A recent report on how users use the world wide web for local search purposes is quite revealing.
The report from the Pew Research Center is very USA centric, but considering the BCG report from the last post (see: The UK Takes an Internet Lead) this report may well prove to be conservative as far as the UK is concerned as we seem to have become heavier users of the Internet than the USA in many areas.
It almost seems counter-intuitive that a resource that contains billions of pages and is used by billions of users throughout the world has a strong relevance to products and services available to the user, literally, from around the corner.
Of course the key word in that last sentence is relevance. Relevance is the key driver in search engine thought and development. If you enter a search query into the search engine and get a bunch of results back that are irrelevant – what is the point of the search?
The more pages there are, and the more experienced that Search Engine Optimisers become, the more challenging this issue is for the search engines.
Google at least does not leave too much to chance: if you search for ‘carpentry’ sitting in Sunderland England, you will not get the same results as searching for ‘carpentry’ sitting in Seattle USA.

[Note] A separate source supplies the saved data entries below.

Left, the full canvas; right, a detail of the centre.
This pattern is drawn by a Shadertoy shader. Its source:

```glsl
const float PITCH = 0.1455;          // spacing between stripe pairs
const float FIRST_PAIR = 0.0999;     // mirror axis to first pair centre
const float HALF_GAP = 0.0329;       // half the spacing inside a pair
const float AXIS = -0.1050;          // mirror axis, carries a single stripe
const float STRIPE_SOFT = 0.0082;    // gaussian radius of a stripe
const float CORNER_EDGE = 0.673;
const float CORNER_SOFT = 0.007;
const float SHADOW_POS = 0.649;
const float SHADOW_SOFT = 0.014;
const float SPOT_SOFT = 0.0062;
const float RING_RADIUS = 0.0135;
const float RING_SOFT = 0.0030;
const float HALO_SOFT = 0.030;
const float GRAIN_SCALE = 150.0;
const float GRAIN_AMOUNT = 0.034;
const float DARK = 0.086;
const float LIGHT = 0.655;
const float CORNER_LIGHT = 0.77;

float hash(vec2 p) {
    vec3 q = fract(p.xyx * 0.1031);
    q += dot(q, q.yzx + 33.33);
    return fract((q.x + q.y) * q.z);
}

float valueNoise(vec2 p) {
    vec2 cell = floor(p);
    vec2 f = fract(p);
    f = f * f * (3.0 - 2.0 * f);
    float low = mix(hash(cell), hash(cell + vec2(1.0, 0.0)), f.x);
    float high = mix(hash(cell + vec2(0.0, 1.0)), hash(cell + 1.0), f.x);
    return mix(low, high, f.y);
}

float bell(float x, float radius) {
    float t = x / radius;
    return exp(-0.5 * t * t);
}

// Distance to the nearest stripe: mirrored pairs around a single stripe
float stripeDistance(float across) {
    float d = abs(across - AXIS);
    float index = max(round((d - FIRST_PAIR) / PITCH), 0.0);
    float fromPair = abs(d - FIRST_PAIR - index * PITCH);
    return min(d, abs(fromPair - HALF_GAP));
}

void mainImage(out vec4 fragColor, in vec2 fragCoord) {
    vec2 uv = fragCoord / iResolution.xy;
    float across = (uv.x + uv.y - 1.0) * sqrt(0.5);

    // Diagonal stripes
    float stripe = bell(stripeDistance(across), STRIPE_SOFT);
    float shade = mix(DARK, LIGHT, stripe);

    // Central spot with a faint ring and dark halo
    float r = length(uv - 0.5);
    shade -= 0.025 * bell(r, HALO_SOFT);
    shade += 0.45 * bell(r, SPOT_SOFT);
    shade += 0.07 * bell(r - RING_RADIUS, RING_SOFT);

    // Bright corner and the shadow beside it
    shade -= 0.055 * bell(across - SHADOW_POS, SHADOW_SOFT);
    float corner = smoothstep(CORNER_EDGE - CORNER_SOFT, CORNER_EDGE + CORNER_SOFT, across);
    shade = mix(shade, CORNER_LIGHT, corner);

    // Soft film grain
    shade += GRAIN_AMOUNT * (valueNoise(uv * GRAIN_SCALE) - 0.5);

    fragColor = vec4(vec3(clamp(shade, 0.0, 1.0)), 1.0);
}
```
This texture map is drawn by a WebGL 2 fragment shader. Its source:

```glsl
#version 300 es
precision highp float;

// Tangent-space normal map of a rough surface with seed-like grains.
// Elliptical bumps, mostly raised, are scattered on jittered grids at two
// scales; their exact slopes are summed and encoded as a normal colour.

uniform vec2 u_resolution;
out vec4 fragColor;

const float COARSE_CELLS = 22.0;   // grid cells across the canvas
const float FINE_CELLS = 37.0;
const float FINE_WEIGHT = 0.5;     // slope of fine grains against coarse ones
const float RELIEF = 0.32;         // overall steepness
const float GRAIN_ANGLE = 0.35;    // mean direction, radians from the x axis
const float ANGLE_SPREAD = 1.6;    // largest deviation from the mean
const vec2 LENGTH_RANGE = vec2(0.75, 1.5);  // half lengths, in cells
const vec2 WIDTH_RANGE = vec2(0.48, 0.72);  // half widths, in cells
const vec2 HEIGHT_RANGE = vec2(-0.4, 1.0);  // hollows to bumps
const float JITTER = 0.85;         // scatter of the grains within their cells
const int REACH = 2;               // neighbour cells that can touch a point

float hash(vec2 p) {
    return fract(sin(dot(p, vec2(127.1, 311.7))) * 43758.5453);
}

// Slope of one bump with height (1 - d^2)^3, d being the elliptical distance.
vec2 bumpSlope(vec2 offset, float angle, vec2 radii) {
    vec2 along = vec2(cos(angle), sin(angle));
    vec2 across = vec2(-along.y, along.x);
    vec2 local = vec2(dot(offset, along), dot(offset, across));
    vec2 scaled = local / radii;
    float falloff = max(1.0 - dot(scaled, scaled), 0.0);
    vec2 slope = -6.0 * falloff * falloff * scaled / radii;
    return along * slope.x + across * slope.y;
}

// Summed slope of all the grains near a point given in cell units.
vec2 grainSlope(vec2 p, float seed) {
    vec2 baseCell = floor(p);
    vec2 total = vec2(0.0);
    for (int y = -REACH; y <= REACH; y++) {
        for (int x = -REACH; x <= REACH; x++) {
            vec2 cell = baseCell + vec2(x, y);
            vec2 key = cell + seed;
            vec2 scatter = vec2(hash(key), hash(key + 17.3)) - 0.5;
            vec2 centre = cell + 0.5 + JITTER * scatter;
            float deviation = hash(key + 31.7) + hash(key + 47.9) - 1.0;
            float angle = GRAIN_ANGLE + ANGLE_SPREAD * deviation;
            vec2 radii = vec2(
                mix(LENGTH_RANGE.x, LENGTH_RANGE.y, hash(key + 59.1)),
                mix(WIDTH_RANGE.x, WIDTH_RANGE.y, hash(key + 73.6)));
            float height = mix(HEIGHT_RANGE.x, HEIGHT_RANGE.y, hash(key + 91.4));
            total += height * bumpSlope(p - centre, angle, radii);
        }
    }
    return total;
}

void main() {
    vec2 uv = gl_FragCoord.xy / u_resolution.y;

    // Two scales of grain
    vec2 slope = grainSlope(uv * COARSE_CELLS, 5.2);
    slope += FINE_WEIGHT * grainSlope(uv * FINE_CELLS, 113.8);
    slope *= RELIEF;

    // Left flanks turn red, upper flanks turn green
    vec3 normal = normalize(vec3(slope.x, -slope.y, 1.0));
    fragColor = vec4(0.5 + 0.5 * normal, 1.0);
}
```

It should not be a surprise then to find that the Pew Research Centre report says that 47% of their respondents use the internet for local search purposes to find local businesses and that 77% of those rely on search engines to do this.
This figure rises to 55% when the information sought is about local restaurants, bars and clubs with the demographic becoming decidedly younger and more female.
Businesses Also Use Local Search
Back on the business side, 30% rely on newspapers, 22% rely on word of mouth with 8% relying on TV. The total adds up to more than 100% as some respondents picked more than one source. Nevertheless it it still shows the internet at 47% taking a lead on the back of a known developing trend.
The growing use of mobile devices makes this trend even more interesting. According to Google and Ipsos OTX MediaCT, 40% of Google mobile searches are local, and 70% of smartphone owners use their device while shopping in-store. How local is that?
A final takeaway message on this has go to be – don’t ignore this. This issue is something that every website owner needs to understand well and take full advantage of.
For more information on local search and how it applies to your business, please get in touch.